**Work task:**
Should a line below contain the word "left", report it.

[Excerpts from a dataset]
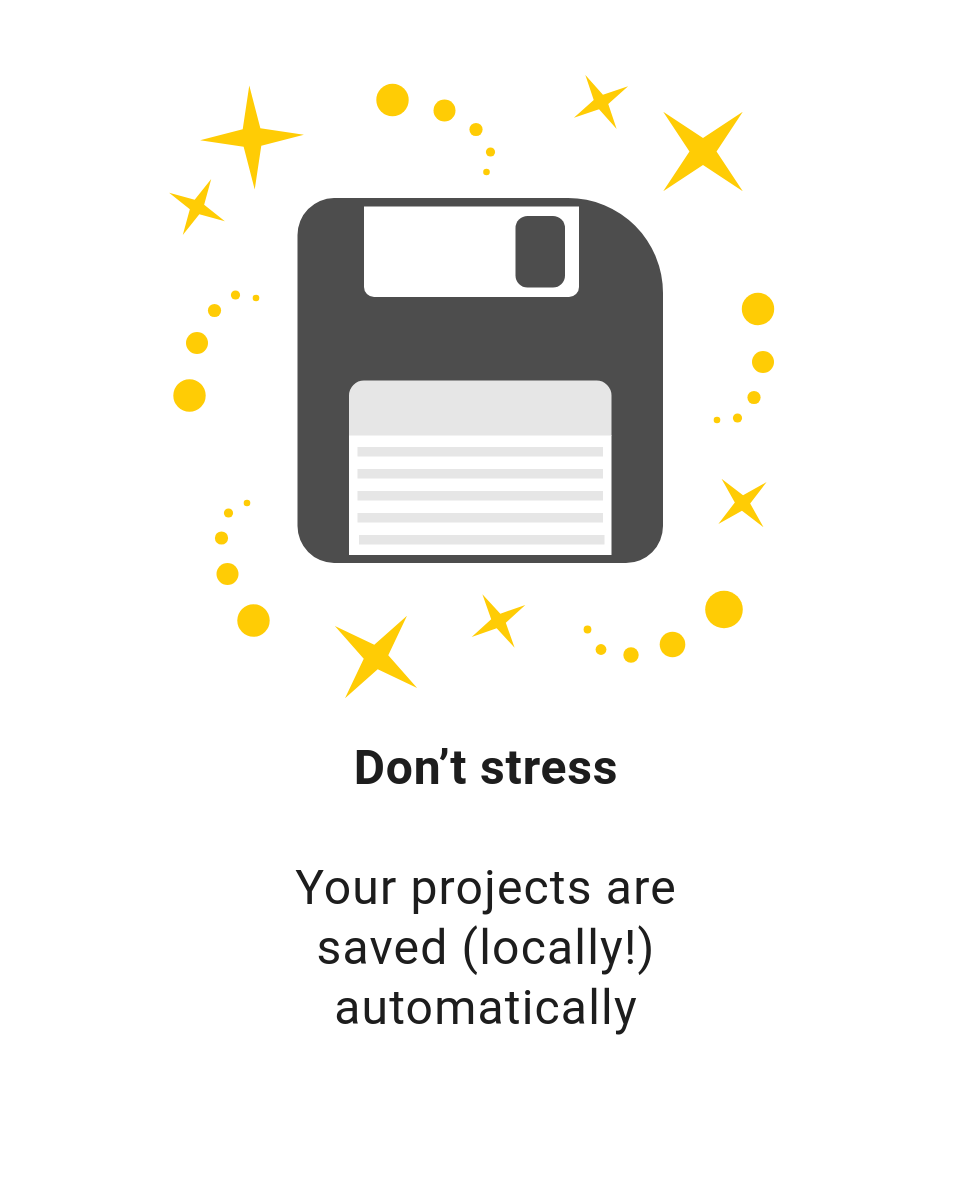
<!DOCTYPE html>
<html lang="en">
<head>
<meta charset="utf-8">
<title>Don’t stress</title>
<style>
:root {
  --paper: #ffffff;
  --ink: #1d1d1d;
  --disk: #4d4d4d;
  --label: #e6e6e6;
  --spark: #ffcc05;
}
* { margin: 0; padding: 0; box-sizing: border-box; }
html, body { width: 959px; height: 1198px; overflow: hidden; background: var(--paper); }
.card { width: 959px; height: 1198px; display: flex; flex-direction: column; }
.illustration { display: block; flex: none; width: 959px; height: 738px; }
.message {
  display: flex; flex-direction: column; align-items: center; gap: 60px;
  padding-left: 13px;
  color: var(--ink);
  font: 400 48px/60px Roboto, "Noto Sans", sans-serif;
  text-align: center; white-space: nowrap;
}
.title { font-size: inherit; font-weight: 700; letter-spacing: 0.8px; }
.line { display: block; letter-spacing: 1.2px; }
.disk { fill: var(--disk); }
.paper { fill: var(--paper); }
.label { fill: var(--label); }
.sparkles { fill: var(--spark); }
</style>
</head>
<body>
<main class="card">
  <svg class="illustration" viewBox="0 0 959 738" role="img" aria-label="Floppy disk surrounded by sparkles">
    <defs>
      <polygon id="star" points="0,-100 17,-17 100,0 17,17 0,100 -17,17 -100,0 -17,-17"/>
      <rect id="rule" width="245.5" height="9.5"/>
    </defs>

    <g class="sparkles">
      <g id="stars">
        <use href="#star" transform="translate(252 137.5) rotate(-3) scale(.52)"/>
        <use href="#star" transform="translate(197 207) rotate(27) scale(.313)"/>
        <use href="#star" transform="translate(601 102) rotate(-30) scale(.313)"/>
        <use href="#star" transform="translate(703 151.5) rotate(45) scale(.563)"/>
        <use href="#star" transform="translate(742.5 503) rotate(-41) scale(.32)"/>
        <use href="#star" transform="translate(498.5 621) rotate(-31) scale(.313)"/>
        <use href="#star" transform="translate(376 657) rotate(37) scale(.515)"/>
      </g>
      <g id="trail-top">
        <circle cx="392.5" cy="100" r="16.2"/>
        <circle cx="444.5" cy="110.5" r="11"/>
        <circle cx="476" cy="129.5" r="6.6"/>
        <circle cx="490.5" cy="152" r="4.6"/>
        <circle cx="486.5" cy="172" r="3.3"/>
      </g>
      <g id="trail-left">
        <circle cx="189.5" cy="395.5" r="16.2"/>
        <circle cx="197" cy="343" r="11"/>
        <circle cx="214.5" cy="310.5" r="6.6"/>
        <circle cx="235.5" cy="295" r="4.6"/>
        <circle cx="256" cy="298" r="3.3"/>
      </g>
      <g id="trail-lower-left">
        <circle cx="253.5" cy="620.5" r="16.2"/>
        <circle cx="227.5" cy="574" r="11"/>
        <circle cx="221.5" cy="538" r="6.6"/>
        <circle cx="228.5" cy="513" r="4.6"/>
        <circle cx="247" cy="503" r="3.3"/>
      </g>
      <g id="trail-right">
        <circle cx="758" cy="309" r="16.2"/>
        <circle cx="763" cy="362" r="11"/>
        <circle cx="754" cy="397.5" r="6.6"/>
        <circle cx="737.5" cy="418" r="4.6"/>
        <circle cx="717" cy="420" r="3.3"/>
      </g>
      <g id="trail-bottom">
        <circle cx="724" cy="609.5" r="18.8"/>
        <circle cx="672.5" cy="644.5" r="12.8"/>
        <circle cx="631" cy="655" r="7.7"/>
        <circle cx="601" cy="649.5" r="5.4"/>
        <circle cx="587.5" cy="629.5" r="3.9"/>
      </g>
    </g>

    <g id="floppy-disk">
      <path class="disk" d="M334 198H568A95 95 0 0 1 663 293V526A37 37 0 0 1 626 563H334A37 37 0 0 1 297.5 526V235A37 37 0 0 1 334 198Z"/>
      <path class="paper" d="M364 206.5H579V287A10 10 0 0 1 569 297H374A10 10 0 0 1 364 287Z"/>
      <rect class="disk" x="515.5" y="216" width="49.5" height="71.5" rx="12"/>
      <rect class="paper" x="349" y="435" width="262.5" height="120"/>
      <path class="label" d="M349 435.5V395.5A15 15 0 0 1 364 380.5H596.5A15 15 0 0 1 611.5 395.5V435.5Z"/>
      <g class="label">
        <use href="#rule" x="357.5" y="447"/>
        <use href="#rule" x="357.5" y="469"/>
        <use href="#rule" x="357.5" y="491"/>
        <use href="#rule" x="357.5" y="513"/>
        <use href="#rule" x="359" y="535"/>
      </g>
    </g>
  </svg>

  <section class="message">
    <h1 class="title">Don’t stress</h1>
    <p class="body">
      <span class="line">Your projects are</span>
      <span class="line">saved (locally!)</span>
      <span class="line">automatically</span>
    </p>
  </section>
</main>
</body>
</html>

**The completed task:**
  padding-left: 13px;
      <g id="trail-left">
      <g id="trail-lower-left">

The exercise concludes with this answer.